● **INPUT**:
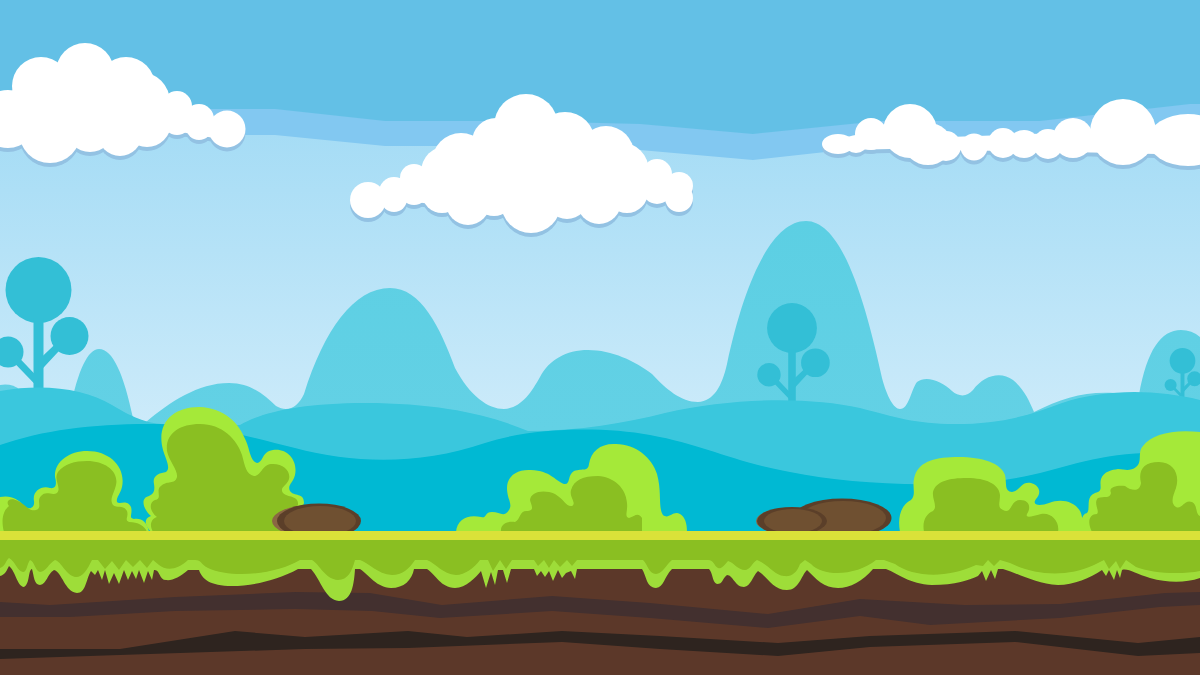
<!DOCTYPE html>
<html lang="en">
<head>
<meta charset="utf-8">
<title>Game landscape background</title>
<style>
:root {
  --sky-top: #63c0e6;
  --sky-band: #82c8f1;
  --sky-high: #a5dcf5;
  --sky-low: #cdebfa;
  --cloud: #ffffff;
  --cloud-shade: #93c2e3;
  --peak: #5ccfe3;
  --peak-low: #63d1e5;
  --tree: #33bfd6;
  --hill-far: #3ac7dd;
  --hill-near: #00b9d3;
  --leaf-light: #a5e939;
  --leaf-dark: #8abf22;
  --turf-edge: #dae239;
  --turf: #8abf22;
  --drip: #9edd39;
  --soil: #5c3829;
  --soil-plum: #43302f;
  --soil-black: #2e241f;
  --rock: #6f5031;
  --rock-rim: #5b3f29;
  --rock-edge: #8a6743;
}
html, body { margin: 0; height: 100%; overflow: hidden; }
.landscape { display: block; width: 1200px; height: 675px; }
.sky-top { fill: var(--sky-top); }
.sky-band { fill: var(--sky-band); }
.cloud { fill: var(--cloud); }
.cloud-shade { fill: var(--cloud-shade); }
.tree { fill: var(--tree); stroke: var(--tree); }
.hill-far { fill: var(--hill-far); }
.hill-near { fill: var(--hill-near); }
.leaf-light { fill: var(--leaf-light); }
.leaf-dark { fill: var(--leaf-dark); }
.turf-edge { fill: var(--turf-edge); }
.turf { fill: var(--turf); }
.drip { fill: var(--drip); }
.soil { fill: var(--soil); }
.soil-plum { fill: var(--soil-plum); }
.soil-black { fill: var(--soil-black); }
.rock-edge { fill: var(--rock-edge); }
.rock-rim { fill: var(--rock-rim); }
.rock { fill: var(--rock); }
</style>
</head>
<body>
<svg class="landscape" viewBox="0 0 1200 675" role="img" aria-label="Cartoon landscape with clouds, blue hills, green bushes and layered soil">
  <defs>
    <linearGradient id="sky-fade" x1="0" y1="0" x2="0" y2="1">
      <stop offset="0" stop-color="var(--sky-high)"/>
      <stop offset="1" stop-color="var(--sky-low)"/>
    </linearGradient>
    <linearGradient id="peak-fade" gradientUnits="userSpaceOnUse" x1="0" y1="220" x2="0" y2="430">
      <stop offset="0" stop-color="var(--peak)"/>
      <stop offset="1" stop-color="var(--peak-low)"/>
    </linearGradient>
    <clipPath id="above-ground"><rect width="1200" height="532"/></clipPath>

    <g id="cloud-left">
      <circle cx="8" cy="119" r="29"/>
      <circle cx="41" cy="86" r="29"/>
      <circle cx="85" cy="72" r="29"/>
      <circle cx="126" cy="86" r="29"/>
      <circle cx="140" cy="102" r="30"/>
      <circle cx="50" cy="132" r="31"/>
      <circle cx="90" cy="128" r="24"/>
      <circle cx="120" cy="134" r="22"/>
      <circle cx="147" cy="123" r="24"/>
      <circle cx="177" cy="106" r="15"/>
      <circle cx="177" cy="121" r="14"/>
      <circle cx="199" cy="119" r="15"/>
      <circle cx="199" cy="127" r="13"/>
      <circle cx="227" cy="129" r="18.5"/>
      <path d="M0 100L40 70L130 70L170 105L225 120L225 140L170 130L110 140L0 144Z"/>
    </g>
    <g id="cloud-middle">
      <circle cx="368" cy="200" r="18"/>
      <circle cx="394" cy="192" r="15"/>
      <circle cx="394" cy="199" r="13"/>
      <circle cx="414" cy="178" r="14"/>
      <circle cx="414" cy="191" r="14"/>
      <circle cx="442" cy="193" r="20"/>
      <circle cx="447" cy="172" r="26"/>
      <circle cx="461" cy="162" r="29"/>
      <circle cx="496" cy="142" r="24"/>
      <circle cx="526" cy="126" r="32"/>
      <circle cx="565" cy="142" r="30"/>
      <circle cx="606" cy="154" r="28"/>
      <circle cx="620" cy="171" r="29"/>
      <circle cx="657" cy="174" r="15"/>
      <circle cx="679" cy="186" r="14"/>
      <circle cx="679" cy="198" r="14"/>
      <circle cx="657" cy="189" r="15"/>
      <circle cx="627" cy="192" r="21"/>
      <circle cx="599" cy="202" r="22"/>
      <circle cx="567" cy="197" r="22"/>
      <circle cx="531" cy="203" r="30"/>
      <circle cx="494" cy="196" r="20"/>
      <circle cx="468" cy="203" r="22"/>
      <path d="M370 195L470 150L520 120L610 150L680 190L630 200L470 210Z"/>
    </g>
    <g id="cloud-right">
      <ellipse cx="838" cy="144" rx="16" ry="10"/>
      <ellipse cx="856" cy="144" rx="11" ry="9"/>
      <circle cx="871" cy="134" r="16"/>
      <circle cx="910" cy="131" r="27"/>
      <ellipse cx="928" cy="144" rx="24" ry="21"/>
      <circle cx="946" cy="146" r="15"/>
      <circle cx="974" cy="147" r="13.5"/>
      <circle cx="1003" cy="143" r="15"/>
      <ellipse cx="1024" cy="144" rx="15" ry="14"/>
      <ellipse cx="1048" cy="144" rx="15" ry="15"/>
      <circle cx="1073" cy="138" r="20"/>
      <circle cx="1123" cy="132" r="33"/>
      <ellipse cx="1188" cy="140" rx="40" ry="26"/>
      <path d="M845 137L900 130L950 137L1060 133L1200 125V155L1070 152L890 149L845 150Z"/>
    </g>

    <g id="lollipop-tree" stroke="none">
      <circle cx="0" cy="-98" r="33"/>
      <circle cx="31" cy="-52" r="19"/>
      <circle cx="-30.5" cy="-36" r="15.5"/>
      <rect x="-5" y="-70" width="10" height="70"/>
      <path d="M0 -15L26 -43L20 -47L0 -28ZM0 0L-27 -28L-22 -33L0 -10Z"/>
    </g>
  </defs>

  <g id="sky">
    <rect class="sky-top" width="1200" height="675"/>
    <path class="sky-band" d="M0 122L150 109H275L385 121H520L640 124L753 134L880 121H1040L1190 104H1200V300H0Z"/>
    <path fill="url(#sky-fade)" d="M0 148L150 135H275L385 146H520L640 150L753 160L880 146H1040L1190 130H1200V430H0Z"/>
  </g>

  <g id="peaks" fill="url(#peak-fade)">
    <path d="M0 385Q12 383 20 390V420H0Z"/>
    <path d="M70 410C78 370 88 349 99 349C113 349 124 375 133 418L146 422C170 402 198 383 229 383C252 383 265 396 276 406C288 413 298 407 304 394C324 330 354 288 390 288C421 288 440 327 455 368C470 396 488 409 504 409C521 408 531 393 540 377C549 360 566 350 588 350C612 350 635 361 652 374C666 389 681 402 698 402C714 401 722 386 727 364C745 280 772 221 806 221C842 221 865 300 882 378C887 397 894 409 900 409C909 409 911 390 917 382C926 375 942 381 952 391C959 397 967 397 973 390C984 375 1001 371 1013 380C1024 389 1029 400 1034 412C1062 398 1085 391 1115 393L1139 395C1147 350 1161 330 1181 330Q1192 330 1200 337V450H70Z"/>
  </g>

  <g id="far-trees" class="tree">
    <use href="#lollipop-tree" transform="translate(38.5 388)"/>
    <use href="#lollipop-tree" transform="translate(792 402) scale(.755)"/>
    <use href="#lollipop-tree" transform="translate(1182.5 399) scale(.39)"/>
  </g>

  <g id="hills">
    <path class="hill-far" d="M0 391C45 383 85 389 112 405C135 419 150 424 165 424L240 425C260 413 300 403 365 403C440 403 490 415 528 431C580 431 625 423 665 413C735 397 810 397 860 408C895 417 915 424 955 424C1000 424 1028 416 1062 403C1105 389 1155 389 1200 400V540H0Z"/>
    <path class="hill-near" d="M0 445C45 429 100 423 160 424C215 426 255 438 295 448C355 464 420 465 485 443C530 428 600 426 650 435C705 445 730 461 790 472C845 483 910 487 985 482C1050 477 1080 455 1145 453L1200 452V540H0Z"/>
  </g>

  <g id="clouds">
    <use class="cloud-shade" href="#cloud-left" y="4"/>
    <use class="cloud" href="#cloud-left"/>
    <use class="cloud-shade" href="#cloud-middle" y="4"/>
    <use class="cloud" href="#cloud-middle"/>
    <use class="cloud-shade" href="#cloud-right" y="4"/>
    <use class="cloud" href="#cloud-right"/>
  </g>

  <g id="bushes" clip-path="url(#above-ground)">
    <g id="bush-far-left">
      <path class="leaf-light" d="M0 497C11 495 18 499 23 505C29 511 35 508 34 501C32 491 42 485 50 488C56 489 57 484 55 477C54 462 69 451 87 451C111 451 126 468 122 487C120 495 116 497 117 502C120 505 127 499 131 507C133 514 128 518 134 519C142 518 147 522 149 532H0Z"/>
      <path class="leaf-dark" d="M4 532C0 517 5 509 9 506C5 501 10 497 18 501C25 504 29 512 36 510C43 508 36 501 41 496C46 490 52 496 57 493C62 488 53 480 58 472C64 464 75 461 87 461C106 461 119 472 116 485C114 494 109 499 113 505C117 509 123 504 127 511C129 517 124 520 129 522C138 522 145 526 147 532Z"/>
    </g>
    <g id="bush-tall-left">
      <path class="leaf-light" d="M151 532C143 523 145 518 151 516C143 509 140 498 149 496C154 494 155 490 154 484C152 475 160 473 166 472C171 468 166 460 163 450C156 424 172 407 199 407C225 408 239 423 246 441C250 450 250 461 257 463C264 462 261 452 273 450C288 448 298 461 295 475C293 483 287 485 290 491C294 497 304 492 304 503C302 510 294 508 292 517V532Z"/>
      <path class="leaf-dark" d="M153 532C149 525 151 519 157 517C149 511 149 502 155 500C163 499 155 490 161 486C167 480 175 485 177 477C178 470 169 461 167 451C165 434 179 424 200 424C222 424 237 439 242 455C245 466 246 474 254 476C261 476 262 465 271 464C283 463 291 471 289 479C287 486 279 487 283 493C288 498 299 495 298 505C294 510 288 510 290 532Z"/>
    </g>
    <g id="bush-middle">
      <path class="leaf-light" d="M456 532C457 519 468 514 481 517C487 519 484 512 492 512C500 512 504 518 509 510C513 504 507 499 507 488C507 476 517 469 531 470C551 471 554 480 564 484C571 485 567 475 574 471C583 468 588 472 589 464C591 451 601 443 616 444C636 444 652 458 657 474C662 492 658 508 663 515C669 520 673 510 680 514C685 517 687 523 687 532Z"/>
      <path class="leaf-dark" d="M501 532C500 524 507 521 515 522C521 519 519 510 528 511C535 510 531 505 530 500C531 492 543 489 555 494C565 500 566 507 572 506C577 503 569 497 571 490C574 480 583 476 598 476C614 477 626 488 627 503C628 511 624 517 629 518C635 516 638 512 642 518V532Z"/>
    </g>
    <g id="bush-right">
      <path class="leaf-light" d="M900 532C897 516 902 504 911 500C917 494 911 487 915 475C920 461 936 457 959 457C982 457 1001 463 1005 475C1007 485 1004 491 1012 492C1020 491 1021 481 1031 483C1041 486 1041 494 1036 499C1031 506 1041 506 1049 503C1063 497 1080 503 1082 517L1095 532Z"/>
      <path class="leaf-dark" d="M924 532C922 521 926 514 933 511C938 506 932 500 933 492C936 481 949 478 967 478C986 478 999 484 1000 495C1000 503 997 507 1003 510C1012 515 1010 500 1020 500C1030 500 1031 508 1027 514C1025 519 1033 516 1041 514C1051 512 1060 521 1058 532Z"/>
    </g>
    <g id="bush-far-right">
      <path class="leaf-light" d="M1088 532C1080 523 1081 514 1087 513C1091 508 1085 497 1095 493C1104 491 1099 486 1101 479C1104 471 1112 470 1118 469C1126 470 1131 471 1136 467C1143 462 1137 452 1143 446C1151 434 1174 429 1200 432V532Z"/>
      <path class="leaf-dark" d="M1092 532C1087 522 1089 514 1097 514C1100 511 1093 503 1098 498C1104 496 1110 499 1111 493C1108 487 1117 485 1125 486C1133 492 1140 491 1141 483C1138 471 1143 462 1159 462C1174 462 1180 475 1176 488C1173 496 1170 503 1176 507C1182 510 1184 499 1192 502C1198 505 1195 514 1200 516V532Z"/>
    </g>
  </g>

  <g id="rocks" clip-path="url(#above-ground)">
    <ellipse class="rock-edge" cx="312" cy="521" rx="40" ry="16"/>
    <ellipse class="rock-rim" cx="319" cy="521" rx="42" ry="17.5"/>
    <ellipse class="rock" cx="320" cy="521" rx="36" ry="15"/>
    <ellipse class="rock-rim" cx="842" cy="518" rx="49.5" ry="19.5"/>
    <ellipse class="rock" cx="843" cy="518" rx="43" ry="17"/>
    <ellipse class="rock-edge" cx="789" cy="521" rx="33" ry="13"/>
    <ellipse class="rock-rim" cx="792" cy="521" rx="35" ry="14"/>
    <ellipse class="rock" cx="793" cy="521" rx="29" ry="12"/>
  </g>

  <g id="ground">
    <rect class="soil" y="560" width="1200" height="115"/>
    <path class="soil-plum" d="M0 602L50 605L175 597L295 592L370 593L442 605L552 596L650 603L768 614L860 599L965 605L1060 604L1165 593L1200 592V605L1160 607L1060 618L930 625L860 616L768 628L650 618L552 611L440 618L372 611L295 609L175 611L70 617L0 617Z"/>
    <path class="soil-black" d="M0 649H120L235 631L305 637L408 631L467 637L562 631L660 636L778 643L870 636L1015 631L1138 643L1200 637V653L1138 656L1015 642L870 647L778 656L660 649L562 642L408 648L305 649L120 655L0 659Z"/>
    <path class="drip" d="M0 555H1200V578C1185 583 1168 583 1150 578C1136 574 1128 568 1122 570L1120 578L1117 570L1114 580L1109 570L1106 576L1102 570C1090 578 1074 585 1058 585C1036 584 1020 574 1003 569H998L995 579L991 570L986 581L982 571L978 576C970 580 955 585 932 585C909 584 899 574 886 569H873C863 581 850 588 838 588C824 588 816 579 807 570C801 576 799 590 787 590C773 590 769 578 758 571C752 577 751 586 744 587C735 587 733 575 727 575C722 579 723 584 717 584C712 582 713 573 709 569H672C664 577 664 587 656 588C646 587 647 577 642 569H577L575 579L571 571L566 573L562 578L558 570L553 581L549 571L545 577L541 571L537 576L534 569H511L507 583L503 570H498L495 585L491 572L486 588L481 571C476 577 466 588 455 588C440 587 437 576 427 569H414C412 580 404 588 391 588C376 587 370 576 360 569H355C354 584 352 601 339 601C325 600 321 580 311 569H298C278 580 253 586 232 586C210 586 202 579 199 570H188C180 577 172 581 166 580C159 580 160 569 154 570L152 580L148 571L144 583L139 570L136 579L132 571L128 580L124 570L119 584L114 573L109 584L105 570L102 580L98 570L95 575L91 571C86 579 86 593 77 593C65 592 62 572 54 570C47 574 47 584 40 585C34 585 34 576 32 569C28 570 30 584 24 587C17 586 16 572 9 566C7 570 5 575 0 576Z"/>
    <path class="turf" d="M0 535H1200V571C1180 575 1150 573 1136 567L1126 560L1120 569L1116 561L1109 569L1104 560L1094 565C1066 578 1034 575 1010 563L1000 560L994 566L988 560L983 566L976 565C946 579 913 577 895 564L884 560H876C858 575 824 578 811 564L805 560L800 564C797 573 791 577 784 576C774 575 768 564 757 560C752 563 750 570 745 570C738 570 733 562 728 561C723 567 721 569 718 568C714 566 714 560 708 560H672C666 565 662 574 656 574C649 574 648 565 643 560H577L572 566L567 560L560 567L554 560L549 568L544 560L538 566L534 560H512L506 569L500 560L493 571L488 560H480C474 568 465 575 456 575C442 574 437 564 427 560H415C409 569 402 575 392 575C377 574 369 563 360 560H355C352 571 348 580 338 580C325 579 320 565 312 560H300C277 574 232 579 208 568C200 564 202 560 195 560H188C178 570 166 571 159 565L153 560L147 568L140 560L133 567L126 560L119 570L112 561L105 569L98 560H92C87 570 83 577 76 577C66 576 62 562 55 560C49 563 46 572 40 572C35 571 35 562 30 560C27 564 27 572 23 572C17 571 16 562 9 558C6 560 5 567 0 568Z"/>
    <rect class="turf-edge" y="531" width="1200" height="9"/>
  </g>
</svg>
</body>
</html>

● **WORK ORDER**:
Each line in the records that carries "shade" must be copied out.

● **TASK RESULT**:
  --cloud-shade: #93c2e3;
.cloud-shade { fill: var(--cloud-shade); }
    <use class="cloud-shade" href="#cloud-left" y="4"/>
    <use class="cloud-shade" href="#cloud-middle" y="4"/>
    <use class="cloud-shade" href="#cloud-right" y="4"/>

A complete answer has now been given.